■ What you are asked to do ■
If any record holds an image, omit the image and print the rest exactly.

START The data

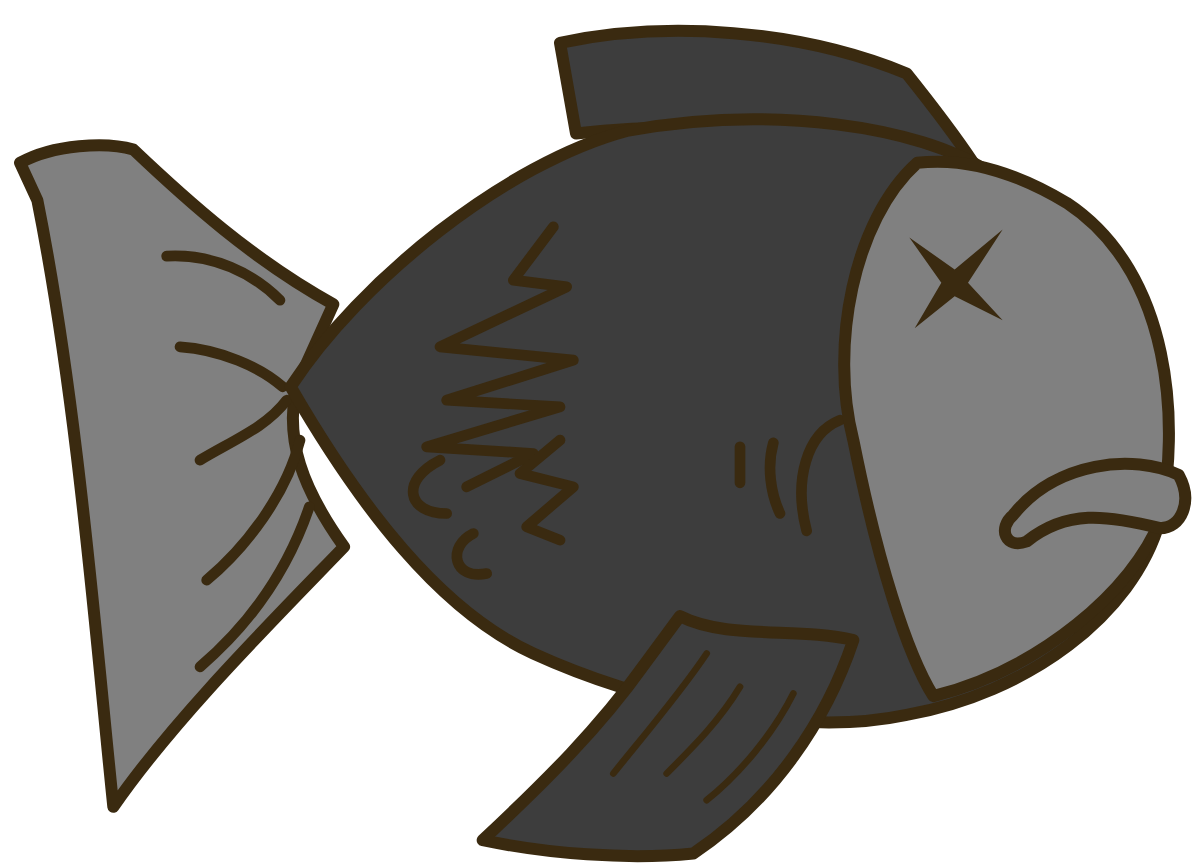
<!DOCTYPE html>
<html lang="en">
<head>
<meta charset="utf-8">
<title>Grumpy Fish</title>
<style>
  :root {
    --ink: #3a2a10;
    --body-dark: #3d3d3d;
    --fin-light: #808080;
    --paper: #ffffff;
  }
  html, body {
    margin: 0;
    padding: 0;
    width: 1200px;
    height: 867px;
    overflow: hidden;
    background: var(--paper);
  }
  .fish-art {
    display: block;
    width: 1200px;
    height: 867px;
  }
  .outline {
    stroke: var(--ink);
    stroke-width: 9;
    stroke-linejoin: round;
    stroke-linecap: round;
  }
  .fill-dark { fill: var(--body-dark); }
  .fill-light { fill: var(--fin-light); }
  .line {
    fill: none;
    stroke: var(--ink);
    stroke-width: 8;
    stroke-linecap: round;
    stroke-linejoin: round;
  }
  .line-thin {
    fill: none;
    stroke: var(--ink);
    stroke-width: 5;
    stroke-linecap: round;
  }
</style>
</head>
<body>
<svg class="fish-art" viewBox="0 0 900 650" xmlns="http://www.w3.org/2000/svg" role="img" aria-label="Cartoon of a grumpy grey fish">
  <g id="tail-fin">
    <path class="outline fill-light" d="M15,122 C40,108 80,106 100,112 C140,150 190,195 250,228 L222,290 C214,330 226,365 258,410 C200,470 130,540 85,605 C72,480 58,300 28,150 Z"/>
    <path class="line" d="M125,192 C160,190 190,205 210,225"/>
    <path class="line" d="M135,260 C165,262 195,275 212,290"/>
    <path class="line" d="M150,345 C175,330 200,320 215,300"/>
    <path class="line" d="M155,435 C185,410 215,370 225,330"/>
    <path class="line" d="M150,500 C185,470 215,430 232,380"/>
  </g>

  <g id="dorsal-fin">
    <path class="outline fill-dark" d="M420,32 C500,15 600,22 680,55 C700,80 718,104 730,122 C640,96 520,90 432,100 Z"/>
  </g>

  <g id="body">
    <path class="outline fill-dark" d="M218,290 C270,210 380,122 470,98 C580,78 690,95 740,128 C840,180 882,300 870,390 C850,462 770,520 680,536 C590,555 470,522 400,490 C330,458 270,380 218,290 Z"/>
    <g id="scales">
      <path class="line" d="M415,170 L385,210 L425,215 L330,260 L430,270 L335,300 L420,305 L320,335 L400,340 L350,365"/>
      <path class="line" d="M420,330 L390,355 L430,365 L395,395 L420,405"/>
      <path class="line" d="M330,345 C300,360 305,385 335,385"/>
      <path class="line" d="M355,400 C335,410 340,435 365,430"/>
    </g>
    <g id="gill-marks">
      <path class="line" d="M555,335 L555,362"/>
      <path class="line" d="M580,332 C575,350 578,370 585,385"/>
      <path class="line" d="M630,315 C605,325 595,360 605,398"/>
    </g>
  </g>

  <g id="pectoral-fin">
    <path class="outline fill-dark" d="M510,462 C545,480 600,470 640,480 C620,540 580,600 520,640 C470,645 410,640 362,630 C410,585 450,545 482,500 Z"/>
    <path class="line-thin" d="M530,490 C510,520 480,555 460,580"/>
    <path class="line-thin" d="M555,515 C540,540 520,560 500,580"/>
    <path class="line-thin" d="M595,520 C580,550 555,580 530,600"/>
  </g>

  <g id="head">
    <path class="outline fill-light" d="M688,122 C640,165 622,260 640,330 C658,420 680,490 700,522 C780,502 850,442 870,390 C885,320 880,205 800,152 C760,128 722,118 688,122 Z"/>
    <path id="eye" fill="var(--ink)" d="M682,178 L716,202 L752,172 L726,212 L752,240 L716,222 L686,246 L706,212 Z"/>
    <path id="mouth-lip" class="outline fill-light" d="M760,386 C792,346 850,340 884,356 C895,376 886,396 870,396 C830,386 800,382 770,406 C754,412 748,396 760,386 Z"/>
  </g>
</svg>
</body>
</html>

END The data

■ Result for this exercise ■
<!DOCTYPE html>
<html lang="en">
<head>
<meta charset="utf-8">
<title>Grumpy Fish</title>
<style>
  :root {
    --ink: #3a2a10;
    --body-dark: #3d3d3d;
    --fin-light: #808080;
    --paper: #ffffff;
  }
  html, body {
    margin: 0;
    padding: 0;
    width: 1200px;
    height: 867px;
    overflow: hidden;
    background: var(--paper);
  }
  .fish-art {
    display: block;
    width: 1200px;
    height: 867px;
  }
  .outline {
    stroke: var(--ink);
    stroke-width: 9;
    stroke-linejoin: round;
    stroke-linecap: round;
  }
  .fill-dark { fill: var(--body-dark); }
  .fill-light { fill: var(--fin-light); }
  .line {
    fill: none;
    stroke: var(--ink);
    stroke-width: 8;
    stroke-linecap: round;
    stroke-linejoin: round;
  }
  .line-thin {
    fill: none;
    stroke: var(--ink);
    stroke-width: 5;
    stroke-linecap: round;
  }
</style>
</head>
<body>
<svg class="fish-art" viewBox="0 0 900 650" xmlns="http://www.w3.org/2000/svg" role="img" aria-label="Cartoon of a grumpy grey fish">
  <g id="tail-fin">
    <path class="outline fill-light" d="M15,122 C40,108 80,106 100,112 C140,150 190,195 250,228 L222,290 C214,330 226,365 258,410 C200,470 130,540 85,605 C72,480 58,300 28,150 Z"/>
    <path class="line" d="M125,192 C160,190 190,205 210,225"/>
    <path class="line" d="M135,260 C165,262 195,275 212,290"/>
    <path class="line" d="M150,345 C175,330 200,320 215,300"/>
    <path class="line" d="M155,435 C185,410 215,370 225,330"/>
    <path class="line" d="M150,500 C185,470 215,430 232,380"/>
  </g>

  <g id="dorsal-fin">
    <path class="outline fill-dark" d="M420,32 C500,15 600,22 680,55 C700,80 718,104 730,122 C640,96 520,90 432,100 Z"/>
  </g>

  <g id="body">
    <path class="outline fill-dark" d="M218,290 C270,210 380,122 470,98 C580,78 690,95 740,128 C840,180 882,300 870,390 C850,462 770,520 680,536 C590,555 470,522 400,490 C330,458 270,380 218,290 Z"/>
    <g id="scales">
      <path class="line" d="M415,170 L385,210 L425,215 L330,260 L430,270 L335,300 L420,305 L320,335 L400,340 L350,365"/>
      <path class="line" d="M420,330 L390,355 L430,365 L395,395 L420,405"/>
      <path class="line" d="M330,345 C300,360 305,385 335,385"/>
      <path class="line" d="M355,400 C335,410 340,435 365,430"/>
    </g>
    <g id="gill-marks">
      <path class="line" d="M555,335 L555,362"/>
      <path class="line" d="M580,332 C575,350 578,370 585,385"/>
      <path class="line" d="M630,315 C605,325 595,360 605,398"/>
    </g>
  </g>

  <g id="pectoral-fin">
    <path class="outline fill-dark" d="M510,462 C545,480 600,470 640,480 C620,540 580,600 520,640 C470,645 410,640 362,630 C410,585 450,545 482,500 Z"/>
    <path class="line-thin" d="M530,490 C510,520 480,555 460,580"/>
    <path class="line-thin" d="M555,515 C540,540 520,560 500,580"/>
    <path class="line-thin" d="M595,520 C580,550 555,580 530,600"/>
  </g>

  <g id="head">
    <path class="outline fill-light" d="M688,122 C640,165 622,260 640,330 C658,420 680,490 700,522 C780,502 850,442 870,390 C885,320 880,205 800,152 C760,128 722,118 688,122 Z"/>
    <path id="eye" fill="var(--ink)" d="M682,178 L716,202 L752,172 L726,212 L752,240 L716,222 L686,246 L706,212 Z"/>
    <path id="mouth-lip" class="outline fill-light" d="M760,386 C792,346 850,340 884,356 C895,376 886,396 870,396 C830,386 800,382 770,406 C754,412 748,396 760,386 Z"/>
  </g>
</svg>
</body>
</html>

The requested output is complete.